■ TO DO ■
Before printing the listing, strip out its pictures and keep everything else exact.

■ MATERIAL FOR THIS TASK ■

★ ★ ★ ★

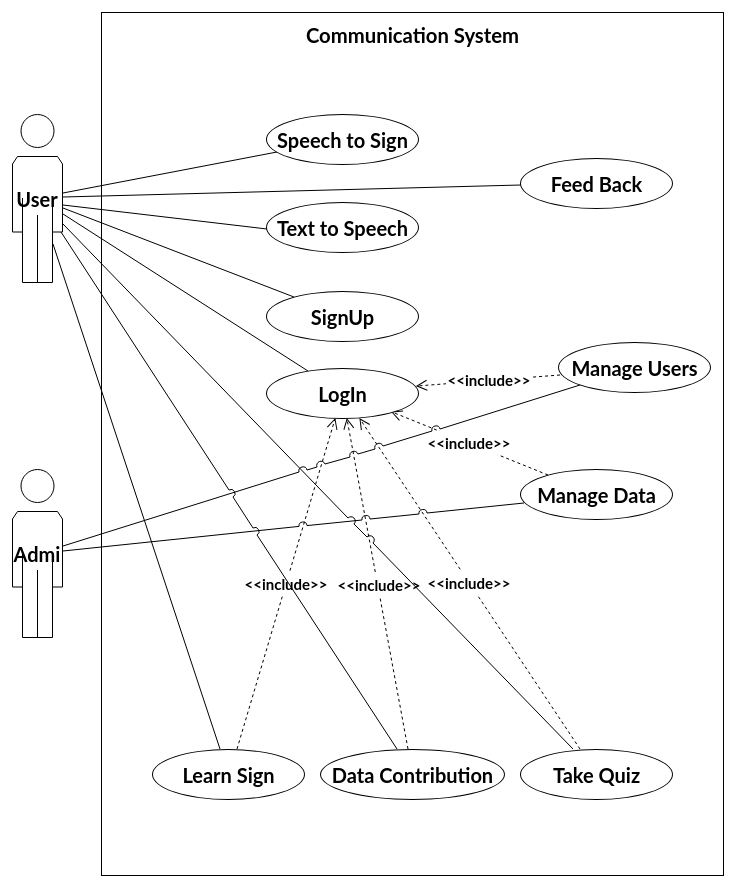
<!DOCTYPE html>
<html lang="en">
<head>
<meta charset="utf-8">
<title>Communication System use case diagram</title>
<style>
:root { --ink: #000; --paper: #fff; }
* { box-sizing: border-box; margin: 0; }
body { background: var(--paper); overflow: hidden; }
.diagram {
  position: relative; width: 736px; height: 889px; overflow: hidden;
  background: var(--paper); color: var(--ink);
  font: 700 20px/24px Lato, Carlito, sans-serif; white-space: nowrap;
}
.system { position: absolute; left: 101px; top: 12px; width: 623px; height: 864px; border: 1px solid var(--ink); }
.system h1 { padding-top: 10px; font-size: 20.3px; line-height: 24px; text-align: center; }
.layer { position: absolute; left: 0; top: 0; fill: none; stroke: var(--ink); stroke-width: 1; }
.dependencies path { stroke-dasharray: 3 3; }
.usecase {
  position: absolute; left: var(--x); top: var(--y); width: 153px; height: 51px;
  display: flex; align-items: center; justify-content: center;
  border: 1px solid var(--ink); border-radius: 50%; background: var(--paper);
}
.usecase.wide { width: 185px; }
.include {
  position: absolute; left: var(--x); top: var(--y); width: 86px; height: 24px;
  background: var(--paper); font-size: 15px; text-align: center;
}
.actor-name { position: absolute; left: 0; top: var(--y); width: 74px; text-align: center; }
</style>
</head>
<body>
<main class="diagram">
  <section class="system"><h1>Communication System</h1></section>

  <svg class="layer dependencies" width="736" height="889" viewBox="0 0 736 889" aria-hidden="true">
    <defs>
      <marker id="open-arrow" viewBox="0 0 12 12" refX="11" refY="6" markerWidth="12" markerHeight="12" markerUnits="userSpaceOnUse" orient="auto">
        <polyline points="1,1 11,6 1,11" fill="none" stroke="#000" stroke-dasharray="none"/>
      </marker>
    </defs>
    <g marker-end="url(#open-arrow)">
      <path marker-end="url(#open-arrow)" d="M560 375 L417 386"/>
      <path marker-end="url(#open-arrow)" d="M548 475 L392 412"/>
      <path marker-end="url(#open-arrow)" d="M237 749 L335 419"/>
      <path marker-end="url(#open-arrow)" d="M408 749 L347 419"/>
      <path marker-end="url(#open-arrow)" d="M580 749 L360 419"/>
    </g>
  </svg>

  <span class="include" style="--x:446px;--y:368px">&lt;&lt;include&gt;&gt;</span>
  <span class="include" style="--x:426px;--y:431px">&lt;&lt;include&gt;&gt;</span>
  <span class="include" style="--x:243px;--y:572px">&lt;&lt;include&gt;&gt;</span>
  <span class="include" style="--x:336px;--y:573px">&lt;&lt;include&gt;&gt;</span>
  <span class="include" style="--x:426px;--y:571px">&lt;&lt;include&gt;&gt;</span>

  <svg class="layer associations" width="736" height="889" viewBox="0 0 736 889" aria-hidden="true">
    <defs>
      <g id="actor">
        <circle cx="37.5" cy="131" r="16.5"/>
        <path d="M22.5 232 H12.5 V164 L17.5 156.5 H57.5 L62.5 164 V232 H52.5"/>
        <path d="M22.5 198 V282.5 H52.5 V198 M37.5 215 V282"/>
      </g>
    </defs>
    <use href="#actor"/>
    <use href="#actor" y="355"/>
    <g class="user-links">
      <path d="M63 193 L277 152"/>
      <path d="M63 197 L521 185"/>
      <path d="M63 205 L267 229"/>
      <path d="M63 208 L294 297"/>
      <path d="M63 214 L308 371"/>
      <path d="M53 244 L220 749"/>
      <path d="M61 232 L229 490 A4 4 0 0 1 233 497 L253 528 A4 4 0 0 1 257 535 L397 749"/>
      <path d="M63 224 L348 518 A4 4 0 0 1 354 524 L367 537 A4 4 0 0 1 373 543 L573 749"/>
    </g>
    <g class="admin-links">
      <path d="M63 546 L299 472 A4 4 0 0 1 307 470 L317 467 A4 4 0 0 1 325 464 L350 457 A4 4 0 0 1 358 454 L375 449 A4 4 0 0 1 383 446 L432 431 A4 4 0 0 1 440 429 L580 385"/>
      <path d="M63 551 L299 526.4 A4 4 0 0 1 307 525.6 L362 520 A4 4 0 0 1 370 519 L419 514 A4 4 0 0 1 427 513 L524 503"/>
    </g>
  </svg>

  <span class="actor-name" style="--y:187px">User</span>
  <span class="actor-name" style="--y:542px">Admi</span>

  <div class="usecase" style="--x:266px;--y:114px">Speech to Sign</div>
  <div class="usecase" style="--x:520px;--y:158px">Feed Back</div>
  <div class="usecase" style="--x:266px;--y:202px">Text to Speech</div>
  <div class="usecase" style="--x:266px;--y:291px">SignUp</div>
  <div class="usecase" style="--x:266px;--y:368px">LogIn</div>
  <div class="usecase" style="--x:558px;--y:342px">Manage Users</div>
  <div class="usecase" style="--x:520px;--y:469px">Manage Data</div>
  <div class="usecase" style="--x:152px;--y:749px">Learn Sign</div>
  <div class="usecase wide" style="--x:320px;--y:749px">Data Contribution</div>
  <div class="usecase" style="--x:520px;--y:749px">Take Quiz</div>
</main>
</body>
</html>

★ ★ ★ ★

■ RESPONSE ■
<!DOCTYPE html>
<html lang="en">
<head>
<meta charset="utf-8">
<title>Communication System use case diagram</title>
<style>
:root { --ink: #000; --paper: #fff; }
* { box-sizing: border-box; margin: 0; }
body { background: var(--paper); overflow: hidden; }
.diagram {
  position: relative; width: 736px; height: 889px; overflow: hidden;
  background: var(--paper); color: var(--ink);
  font: 700 20px/24px Lato, Carlito, sans-serif; white-space: nowrap;
}
.system { position: absolute; left: 101px; top: 12px; width: 623px; height: 864px; border: 1px solid var(--ink); }
.system h1 { padding-top: 10px; font-size: 20.3px; line-height: 24px; text-align: center; }
.layer { position: absolute; left: 0; top: 0; fill: none; stroke: var(--ink); stroke-width: 1; }
.dependencies path { stroke-dasharray: 3 3; }
.usecase {
  position: absolute; left: var(--x); top: var(--y); width: 153px; height: 51px;
  display: flex; align-items: center; justify-content: center;
  border: 1px solid var(--ink); border-radius: 50%; background: var(--paper);
}
.usecase.wide { width: 185px; }
.include {
  position: absolute; left: var(--x); top: var(--y); width: 86px; height: 24px;
  background: var(--paper); font-size: 15px; text-align: center;
}
.actor-name { position: absolute; left: 0; top: var(--y); width: 74px; text-align: center; }
</style>
</head>
<body>
<main class="diagram">
  <section class="system"><h1>Communication System</h1></section>

  <svg class="layer dependencies" width="736" height="889" viewBox="0 0 736 889" aria-hidden="true">
    <defs>
      <marker id="open-arrow" viewBox="0 0 12 12" refX="11" refY="6" markerWidth="12" markerHeight="12" markerUnits="userSpaceOnUse" orient="auto">
        <polyline points="1,1 11,6 1,11" fill="none" stroke="#000" stroke-dasharray="none"/>
      </marker>
    </defs>
    <g marker-end="url(#open-arrow)">
      <path marker-end="url(#open-arrow)" d="M560 375 L417 386"/>
      <path marker-end="url(#open-arrow)" d="M548 475 L392 412"/>
      <path marker-end="url(#open-arrow)" d="M237 749 L335 419"/>
      <path marker-end="url(#open-arrow)" d="M408 749 L347 419"/>
      <path marker-end="url(#open-arrow)" d="M580 749 L360 419"/>
    </g>
  </svg>

  <span class="include" style="--x:446px;--y:368px">&lt;&lt;include&gt;&gt;</span>
  <span class="include" style="--x:426px;--y:431px">&lt;&lt;include&gt;&gt;</span>
  <span class="include" style="--x:243px;--y:572px">&lt;&lt;include&gt;&gt;</span>
  <span class="include" style="--x:336px;--y:573px">&lt;&lt;include&gt;&gt;</span>
  <span class="include" style="--x:426px;--y:571px">&lt;&lt;include&gt;&gt;</span>

  <svg class="layer associations" width="736" height="889" viewBox="0 0 736 889" aria-hidden="true">
    <defs>
      <g id="actor">
        <circle cx="37.5" cy="131" r="16.5"/>
        <path d="M22.5 232 H12.5 V164 L17.5 156.5 H57.5 L62.5 164 V232 H52.5"/>
        <path d="M22.5 198 V282.5 H52.5 V198 M37.5 215 V282"/>
      </g>
    </defs>
    <use href="#actor"/>
    <use href="#actor" y="355"/>
    <g class="user-links">
      <path d="M63 193 L277 152"/>
      <path d="M63 197 L521 185"/>
      <path d="M63 205 L267 229"/>
      <path d="M63 208 L294 297"/>
      <path d="M63 214 L308 371"/>
      <path d="M53 244 L220 749"/>
      <path d="M61 232 L229 490 A4 4 0 0 1 233 497 L253 528 A4 4 0 0 1 257 535 L397 749"/>
      <path d="M63 224 L348 518 A4 4 0 0 1 354 524 L367 537 A4 4 0 0 1 373 543 L573 749"/>
    </g>
    <g class="admin-links">
      <path d="M63 546 L299 472 A4 4 0 0 1 307 470 L317 467 A4 4 0 0 1 325 464 L350 457 A4 4 0 0 1 358 454 L375 449 A4 4 0 0 1 383 446 L432 431 A4 4 0 0 1 440 429 L580 385"/>
      <path d="M63 551 L299 526.4 A4 4 0 0 1 307 525.6 L362 520 A4 4 0 0 1 370 519 L419 514 A4 4 0 0 1 427 513 L524 503"/>
    </g>
  </svg>

  <span class="actor-name" style="--y:187px">User</span>
  <span class="actor-name" style="--y:542px">Admi</span>

  <div class="usecase" style="--x:266px;--y:114px">Speech to Sign</div>
  <div class="usecase" style="--x:520px;--y:158px">Feed Back</div>
  <div class="usecase" style="--x:266px;--y:202px">Text to Speech</div>
  <div class="usecase" style="--x:266px;--y:291px">SignUp</div>
  <div class="usecase" style="--x:266px;--y:368px">LogIn</div>
  <div class="usecase" style="--x:558px;--y:342px">Manage Users</div>
  <div class="usecase" style="--x:520px;--y:469px">Manage Data</div>
  <div class="usecase" style="--x:152px;--y:749px">Learn Sign</div>
  <div class="usecase wide" style="--x:320px;--y:749px">Data Contribution</div>
  <div class="usecase" style="--x:520px;--y:749px">Take Quiz</div>
</main>
</body>
</html>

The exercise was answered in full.